Stored data entries
[Start of section]

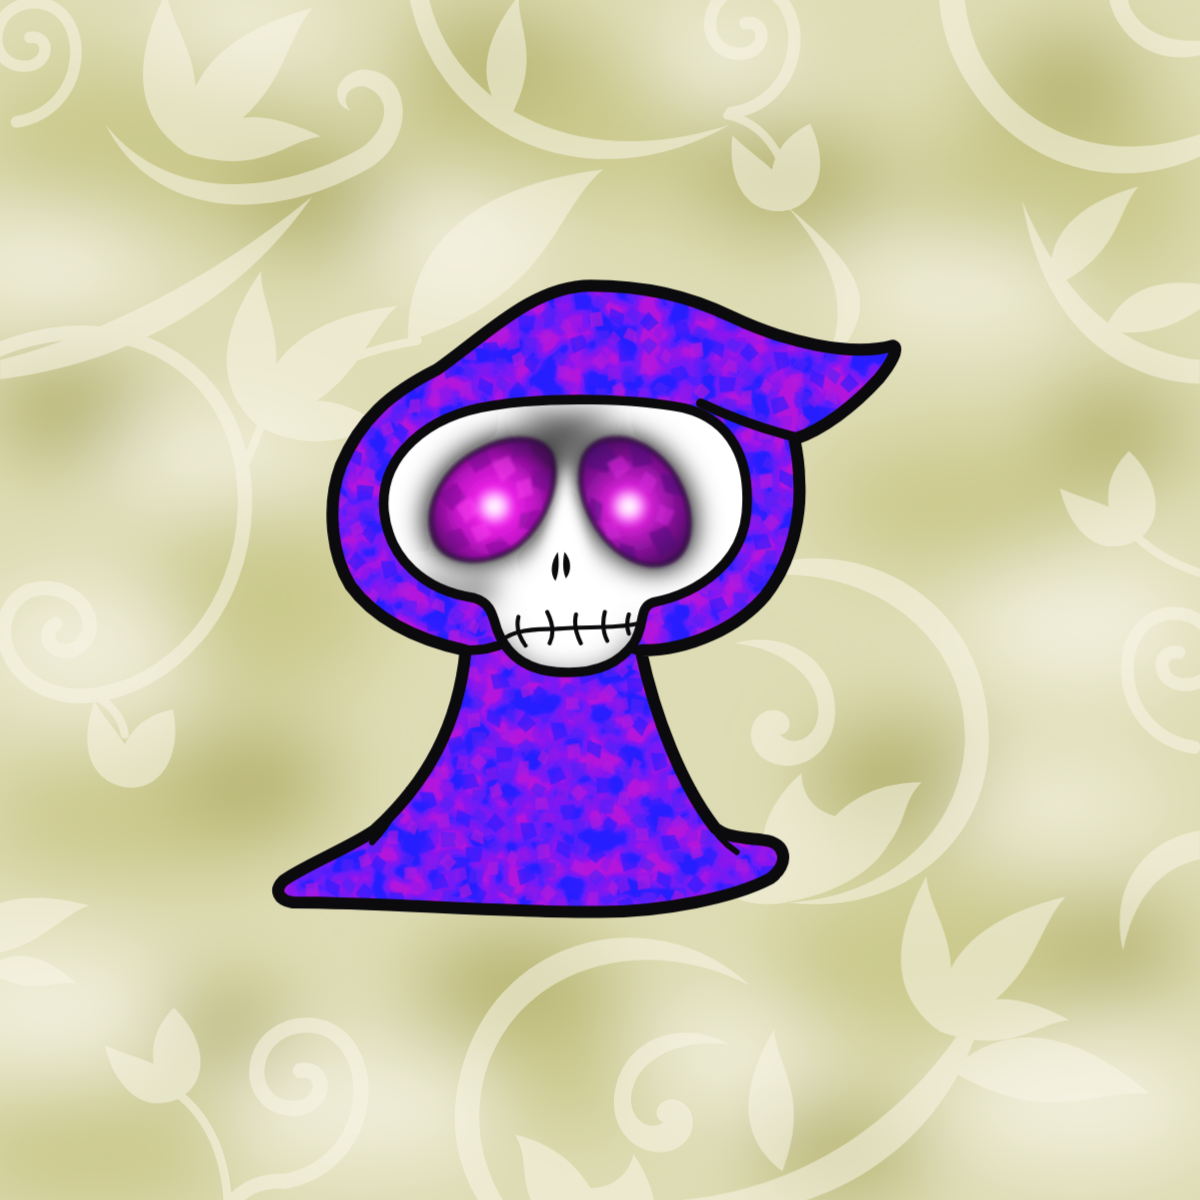
<!DOCTYPE html>
<html lang="en">
<head>
<meta charset="utf-8">
<title>Little hooded skeleton</title>
<style>
:root{
  --khaki:#d9d8ac; --khaki-deep:#b3b06c; --khaki-mid:#cbc98c; --cream:#f1efdc;
  --ornament:#f8f5e6; --ink:#0b0a0c;
  --violet:#7a1bf4; --blue:#2c1cff; --indigo:#5420f8; --magenta:#b01ade; --plum:#9018ea;
}
html,body{margin:0;padding:0;width:1200px;height:1200px;overflow:hidden;background:var(--khaki)}
.artwork{display:block;width:1200px;height:1200px}
.cloud-dark{fill:var(--khaki-deep)}
.cloud-mid{fill:var(--khaki-mid)}
.cloud-light{fill:var(--cream)}
.ornament{fill:var(--ornament);opacity:.56}
.vine{fill:none;stroke:var(--ornament);stroke-linecap:round;stroke-width:6}
.vine-thin{stroke-width:3.5}
.outline{fill:none;stroke:var(--ink);stroke-width:5;stroke-linejoin:round;stroke-linecap:round}
.fold{stroke-width:4}
.hem-fold{stroke-width:2.4}
.stitch{fill:none;stroke:var(--ink);stroke-width:1.7;stroke-linecap:round}
.f1{fill:var(--blue)}.f2{fill:var(--indigo)}.f3{fill:var(--violet)}.f4{fill:var(--magenta)}.f5{fill:var(--plum)}
</style>
</head>
<body>
<svg class="artwork" viewBox="0 0 500 500" role="img" aria-label="A small skeleton in a mottled purple hooded robe on a khaki floral background">
<defs>
  <filter id="haze" x="-50" y="-50" width="600" height="600" filterUnits="userSpaceOnUse"><feGaussianBlur stdDeviation="17"/></filter>
  <filter id="shade" x="-40%" y="-40%" width="180%" height="180%"><feGaussianBlur stdDeviation="5.5"/></filter>
  <filter id="glow" x="-100%" y="-100%" width="300%" height="300%"><feGaussianBlur stdDeviation="2.2"/></filter>
  <filter id="feather" x="-20%" y="-20%" width="140%" height="140%"><feGaussianBlur stdDeviation=".7"/></filter>

  <filter id="mottle" x="0" y="0" width="100%" height="100%" color-interpolation-filters="sRGB">
    <feTurbulence type="fractalNoise" baseFrequency="0.09" numOctaves="2" seed="11"/>
    <feColorMatrix values="2.4 0 0 0 -.7  2.4 0 0 0 -.7  2.4 0 0 0 -.7  0 0 0 0 1"/>
    <feComponentTransfer>
      <feFuncR type="discrete" tableValues=".15 .20 .34 .44 .48 .54 .62 .70"/>
      <feFuncG type="discrete" tableValues=".12 .12 .12 .11 .10 .09 .09 .09"/>
      <feFuncB type="discrete" tableValues="1 1 .99 .97 .96 .94 .91 .87"/>
    </feComponentTransfer>
  </filter>

  <pattern id="facets" width="56" height="56" patternUnits="userSpaceOnUse" patternTransform="rotate(17) scale(.78)">
    <path class="f1" d="M2 3l7-2 4 6-6 5zM24 6l8 1 1 7-8-2zM44 2l7 4-4 6-6-3zM8 28l6-4 5 5-7 6zM34 24l9-2 1 7-7 3zM20 44l7-3 5 6-8 4zM46 42l6 2-1 8-7-4z"/>
    <path class="f4" d="M14 12l6-3 3 7-6 3zM36 13l5 1 2 6-8-1zM2 18l5 2-1 6-5-2zM26 30l6 3-3 6-6-3zM48 28l5-2 2 7-6 2zM6 44l6-2 3 6-7 2zM37 46l4-4 4 5-5 4z"/>
    <path class="f2" d="M15 1l7 2-2 5-6-1zM34 2l6 2-1 6-6-3zM48 15l6 2-3 7-6-4zM19 20l8-2 2 7-7 3zM4 36l6 1-1 6-7-2zM40 34l7-1 1 7-7 2zM29 49l6-1 1 6-6 1z"/>
    <path class="f5" d="M9 14l4 6-5 4-3-6zM29 17l5 3-2 5-5-2zM16 34l6-1 1 7-6 2zM32 37l5-3 3 6-6 4zM12 50l6-1 2 5-7 1zM50 8l5 1-1 6-4-2z"/>
  </pattern>

  <radialGradient id="eye-bright" gradientUnits="userSpaceOnUse" cx="206" cy="211" r="29">
    <stop offset="0" stop-color="#ff58fb"/><stop offset=".3" stop-color="#e81fe4"/><stop offset=".58" stop-color="#c014c6"/><stop offset=".8" stop-color="#870f96"/><stop offset="1" stop-color="#480a58"/>
  </radialGradient>
  <radialGradient id="eye-dusky" gradientUnits="userSpaceOnUse" cx="262" cy="211" r="30">
    <stop offset="0" stop-color="#ff4cf8"/><stop offset=".3" stop-color="#d01fd2"/><stop offset=".6" stop-color="#8d129e"/><stop offset="1" stop-color="#400a58"/>
  </radialGradient>

  <path id="robe-shape" d="M372 144C354 149 326 142 305 132C286 123 268 119 246 119C222 119 202 140 182 154C162 164 150 175 142 194C136 210 138 231 146 244C157 259 176 267 194 271C191 302 178 326 156 346C146 353 126 361 118 367C114 371 116 375 122 376C160 376 205 380 250 380C276 380 306 374 321 366C329 360 328 351 318 350C310 349 303 349 298 345C284 327 273 299 267 271C288 271 308 261 319 248C330 234 334 215 333 200C333 194 332 188 331 183C343 179 356 169 366 158C371 152 375 145 372 144Z"/>
  <path id="face-shape" d="M160 213C158 190 178 173 205 169C230 165 265 166 285 170C305 175 313 192 311 214C309 234 292 247 272 251C266 253 269 260 264 268C257 278 245 281 232 280C219 279 211 273 207 262C205 255 204 251 197 249C177 246 162 233 160 213Z"/>
  <clipPath id="robe-clip"><use href="#robe-shape"/></clipPath>
  <clipPath id="face-clip"><use href="#face-shape"/></clipPath>
  <path id="eye-left" d="M181 225C176 212 184 196 199 188C212 181 226 181 230 190C233 201 228 217 216 227C204 236 186 236 181 225Z"/>
  <path id="eye-right" d="M243 191C247 181 261 180 272 188C283 196 289 211 287 223C285 234 276 238 265 234C251 229 238 208 243 191Z"/>
  <clipPath id="eye-left-clip"><use href="#eye-left"/></clipPath>
  <clipPath id="eye-right-clip"><use href="#eye-right"/></clipPath>

  <path id="leaf" d="M0 0C6 -26 28 -36 62 -32C46 -24 40 -2 0 0Z"/>
  <path id="tulip" d="M0 0C-15 -3 -18 -18 -12 -34C-7 -26 -3 -22 0 -17C4 -25 10 -29 19 -31C23 -14 15 2 0 0Z"/>
  <path id="curl" class="vine" d="M-4 46C34 40 36 -12 8 -16C-18 -18 -22 16 0 17C14 17 14 0 3 2"/>
  <g id="spray">
    <use href="#leaf"/>
    <use href="#leaf" transform="rotate(-48) scale(.85)"/>
    <use href="#leaf" transform="rotate(42) scale(.7)"/>
  </g>
  <g id="scroll">
    <path d="M-52 -66C-6 -92 58 -62 56 2C55 44 18 74 -28 68C14 66 44 38 46 2C48 -48 -2 -78 -52 -66Z"/>
    <path d="M-50 -40C-30 -46 -8 -34 -8 -12C-8 8 -26 16 -38 8C-48 0 -42 -14 -32 -12C-25 -10 -26 -2 -31 -2C-26 4 -15 0 -15 -12C-15 -26 -30 -38 -50 -40Z"/>
    <path d="M-30 68C-44 50 -40 30 -22 14C-22 24 -16 30 -8 32C2 22 14 18 28 18C20 26 22 34 14 44C6 58 -14 66 -30 68Z"/>
    <path d="M-28 68C-50 72 -66 60 -68 38C-56 46 -40 48 -28 68Z"/>
  </g>
</defs>

<g id="backdrop">
  <rect width="500" height="500" fill="#dedcb4"/>
  <g filter="url(#haze)">
    <g class="cloud-mid">
      <ellipse cx="60" cy="60" rx="70" ry="36"/><ellipse cx="240" cy="50" rx="80" ry="34"/><ellipse cx="440" cy="80" rx="60" ry="44"/>
      <ellipse cx="110" cy="250" rx="50" ry="40"/><ellipse cx="400" cy="210" rx="60" ry="28"/><ellipse cx="60" cy="340" rx="70" ry="26"/>
      <ellipse cx="390" cy="400" rx="70" ry="34"/><ellipse cx="230" cy="440" rx="70" ry="30"/><ellipse cx="40" cy="480" rx="60" ry="26"/>
    </g>
    <g class="cloud-dark">
      <ellipse cx="130" cy="82" rx="36" ry="22"/><ellipse cx="330" cy="76" rx="42" ry="20"/><ellipse cx="205" cy="24" rx="34" ry="18"/>
      <ellipse cx="445" cy="35" rx="30" ry="20"/><ellipse cx="30" cy="170" rx="34" ry="22"/><ellipse cx="105" cy="325" rx="36" ry="20"/>
      <ellipse cx="375" cy="325" rx="38" ry="24"/><ellipse cx="465" cy="180" rx="30" ry="20"/><ellipse cx="215" cy="408" rx="40" ry="18"/>
      <ellipse cx="465" cy="395" rx="30" ry="18"/><ellipse cx="350" cy="480" rx="36" ry="18"/><ellipse cx="95" cy="430" rx="28" ry="18"/>
    </g>
    <g class="cloud-light">
      <ellipse cx="20" cy="110" rx="44" ry="22"/><ellipse cx="190" cy="100" rx="36" ry="22"/><ellipse cx="400" cy="120" rx="50" ry="20"/>
      <ellipse cx="90" cy="190" rx="48" ry="20"/><ellipse cx="450" cy="260" rx="50" ry="28"/><ellipse cx="35" cy="270" rx="44" ry="26"/>
      <ellipse cx="440" cy="335" rx="44" ry="16"/><ellipse cx="20" cy="420" rx="50" ry="26"/><ellipse cx="150" cy="460" rx="60" ry="24"/>
      <ellipse cx="300" cy="440" rx="40" ry="20"/><ellipse cx="450" cy="460" rx="56" ry="26"/><ellipse cx="300" cy="25" rx="30" ry="20"/>
      <ellipse cx="100" cy="10" rx="40" ry="18"/>
    </g>
  </g>
</g>

<g class="ornament" id="floral-scrolls">
  <use href="#scroll" x="356" y="308"/>
  <use href="#scroll" transform="translate(246 462) scale(-1 1) rotate(-14)"/>
  <use href="#scroll" transform="translate(452 2) rotate(150) scale(1.05)"/>

  <g id="upper-left">
    <path d="M44 52C68 82 110 84 150 62C162 54 164 40 152 36C146 35 141 41 146 46C138 44 138 32 150 29C172 28 174 58 154 70C108 96 62 88 44 52Z"/>
    <use href="#spray" transform="translate(78 64) rotate(-22) scale(1.15)"/>
    <use href="#curl" transform="translate(10 14) scale(.8)"/>
    <path d="M0 150C40 140 86 118 130 82C98 128 50 152 0 158Z"/>
  </g>

  <g id="upper-middle">
    <path d="M178 -4C186 40 236 74 304 52C244 86 180 56 170 -4Z"/>
    <use href="#curl" transform="translate(308 8) scale(.85)"/>
    <use href="#tulip" transform="translate(326 88) rotate(-14) scale(1.05)"/>
    <path class="vine vine-thin" d="M303 48C313 50 320 56 325 66"/>
    <use href="#leaf" transform="translate(212 50) rotate(-58) scale(.75)"/>
    <path d="M328 86C364 116 368 130 340 158C356 132 350 112 328 86Z"/>
  </g>

  <g id="middle-left">
    <path class="vine" d="M-6 148C50 122 104 152 102 212C101 252 72 288 34 290C2 290 -8 256 12 246C34 240 46 264 30 271C21 273 17 264 23 260"/>
    <use href="#spray" transform="translate(108 178) rotate(-14) scale(1.1)"/>
    <path class="vine vine-thin" d="M100 198C104 190 106 184 109 177C126 156 148 146 174 142"/>
    <use href="#leaf" transform="translate(170 142) rotate(-14) scale(1.55)"/>
    <path class="vine vine-thin" d="M40 290C47 294 51 300 52 306"/>
    <use href="#tulip" transform="translate(52 328) scale(1.05)"/>
    <use href="#leaf" transform="translate(-22 398) rotate(8) scale(.9)"/>
    <use href="#leaf" transform="translate(-6 404) rotate(36) scale(.55)"/>
  </g>

  <g id="lower-left">
    <use href="#curl" transform="translate(122 444) scale(1.05)"/>
    <path class="vine" d="M118 492C106 492 98 497 94 506"/>
    <path class="vine vine-thin" d="M72 454C86 464 94 480 95 502"/>
    <use href="#tulip" transform="translate(74 458) rotate(-34) scale(1.05)"/>
  </g>

  <g id="lower-right">
    <use href="#spray" transform="translate(392 430) rotate(-20) scale(1.1)"/>
    <use href="#leaf" transform="translate(396 446) rotate(34) scale(1.2)"/>
    <path d="M284 500C330 496 380 470 412 410C402 472 350 506 300 506Z"/>
    <use href="#leaf" transform="translate(326 488) rotate(-66) scale(.85)"/>
  </g>

  <g id="right-edge">
    <use href="#curl" transform="translate(494 270) scale(-.9 .9)"/>
    <use href="#tulip" transform="translate(472 226) rotate(-34) scale(1.05)"/>
    <path class="vine vine-thin" d="M504 240C490 236 480 230 473 223"/>
    <use href="#leaf" transform="translate(438 120) rotate(-22) scale(.8)"/>
    <use href="#leaf" transform="translate(460 138) rotate(10) scale(.8)"/>
    <path d="M500 160C462 158 434 132 426 84C444 126 468 146 500 150Z"/>
    <path d="M500 346C476 350 462 370 468 396C472 376 482 362 500 358Z"/>
  </g>
</g>

<g id="skeleton">
  <g id="robe">
    <g clip-path="url(#robe-clip)">
      <rect x="105" y="110" width="280" height="280" fill="#6a1cf0"/>
      <rect x="105" y="110" width="280" height="280" filter="url(#mottle)"/>
      <rect x="105" y="110" width="280" height="280" fill="url(#facets)" opacity=".66"/>
    </g>
    <use class="outline" href="#robe-shape"/>
    <path class="outline fold" d="M331 182C319 179 305 174 292 168"/>
    <path class="outline fold" d="M194 271C200 271 206 270 210 268M267 271C265 271 263 270 262 269"/>
    <path class="outline hem-fold" d="M165 337C162 343 159 347 155 351M294 340C297 346 301 351 307 355"/>
  </g>

  <g id="skull">
    <use href="#face-shape" fill="#fff"/>
    <g clip-path="url(#face-clip)">
      <g id="sockets" filter="url(#shade)">
        <use href="#eye-left" fill="#080808" stroke="#080808" stroke-width="5"/>
        <use href="#eye-right" fill="#080808" stroke="#080808" stroke-width="4"/>
        <path d="M212 172C226 178 232 184 236 196C240 184 246 178 258 172Z" fill="#555"/>
        <path d="M172 238C184 246 198 244 208 240L204 252H178Z" fill="#777"/>
        <path d="M207 258C212 276 222 280 236 281C250 281 262 276 268 258L276 290H200Z" fill="#777"/>
      </g>
      <path d="M236 192C232 208 227 224 224 242C221 258 226 268 235 269C246 268 250 258 247 244C244 226 239 208 236 192Z" fill="#fff" filter="url(#glow)"/>
    </g>
    <use class="outline" href="#face-shape" style="stroke-width:4"/>

    <g id="eyes">
      <g filter="url(#feather)">
        <use href="#eye-left" fill="url(#eye-bright)"/>
        <g clip-path="url(#eye-left-clip)" opacity=".42">
          <path fill="#6a0c86" d="M183 206l7-5 4 6-6 6zM194 190l8-4 3 7-7 4zM212 184l8-2 2 7-8 2zM222 196l8 0-2 9-7-3zM186 222l6-2 4 7-8 3zM202 227l7-3 5 5-8 5zM217 214l8-2-3 9-6-1z"/>
          <path fill="#ff4bf2" d="M190 211l6-4 4 6-6 5zM205 193l7-3 3 6-6 5zM215 201l6-2 1 7-6 2zM196 220l6-2 3 5-6 3z"/>
        </g>
        <use href="#eye-right" fill="url(#eye-dusky)"/>
        <g clip-path="url(#eye-right-clip)" opacity=".5">
          <path fill="#4b0c78" d="M244 188l8-4 5 6-4 7-8-2zM262 184l8 2 2 7-8 2zM275 197l8 2 2 8-8-2zM246 207l5 3-1 8-5-3zM270 222l8-3 4 8-7 5zM258 226l6 2 2 7-7-2z"/>
          <path fill="#d72ade" d="M253 193l6-3 4 5-6 5zM269 196l5 4-3 6-5-4zM275 210l6 3-3 6-5-2zM251 217l5 1 3 6-6 1z"/>
        </g>
        <g fill="none" stroke="#2e0640" stroke-width="2.4" opacity=".6"><use href="#eye-left"/><use href="#eye-right"/></g>
      </g>
      <g filter="url(#glow)" fill="#ff8cff" opacity=".85"><circle cx="206" cy="211" r="6.5"/><circle cx="262" cy="211" r="6.5"/></g>
      <g filter="url(#glow)" fill="#fff"><circle cx="206" cy="211" r="4.2"/><circle cx="262" cy="211" r="4.2"/></g>
    </g>

    <path id="nose" fill="#0b0a0c" d="M232.4 230C229.6 234 229 239 231.4 242C233 239 233 234 232.4 230ZM235.2 230C238 233 238.4 238 235.8 241C234.4 238 234.4 234 235.2 230Z"/>
    <g id="mouth" class="stitch">
      <path d="M209 267C213 263 221 262 232 262C245 261 256 262 265 260"/>
      <path d="M216 257C215 261 216 265 219 269M228 255C230 259 231 264 229 268M240 256C239 260 240 264 242 268M252 255C251 259 251 263 253 267M262 256C261 259 261 261 262 264"/>
    </g>
  </g>
</g>
</svg>
</body>
</html>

[End of section]

* [Task description]:
Report each line of the records that holds the word "cloud".

* [Answer to this task]:
.cloud-dark{fill:var(--khaki-deep)}
.cloud-mid{fill:var(--khaki-mid)}
.cloud-light{fill:var(--cream)}
    <g class="cloud-mid">
    <g class="cloud-dark">
    <g class="cloud-light">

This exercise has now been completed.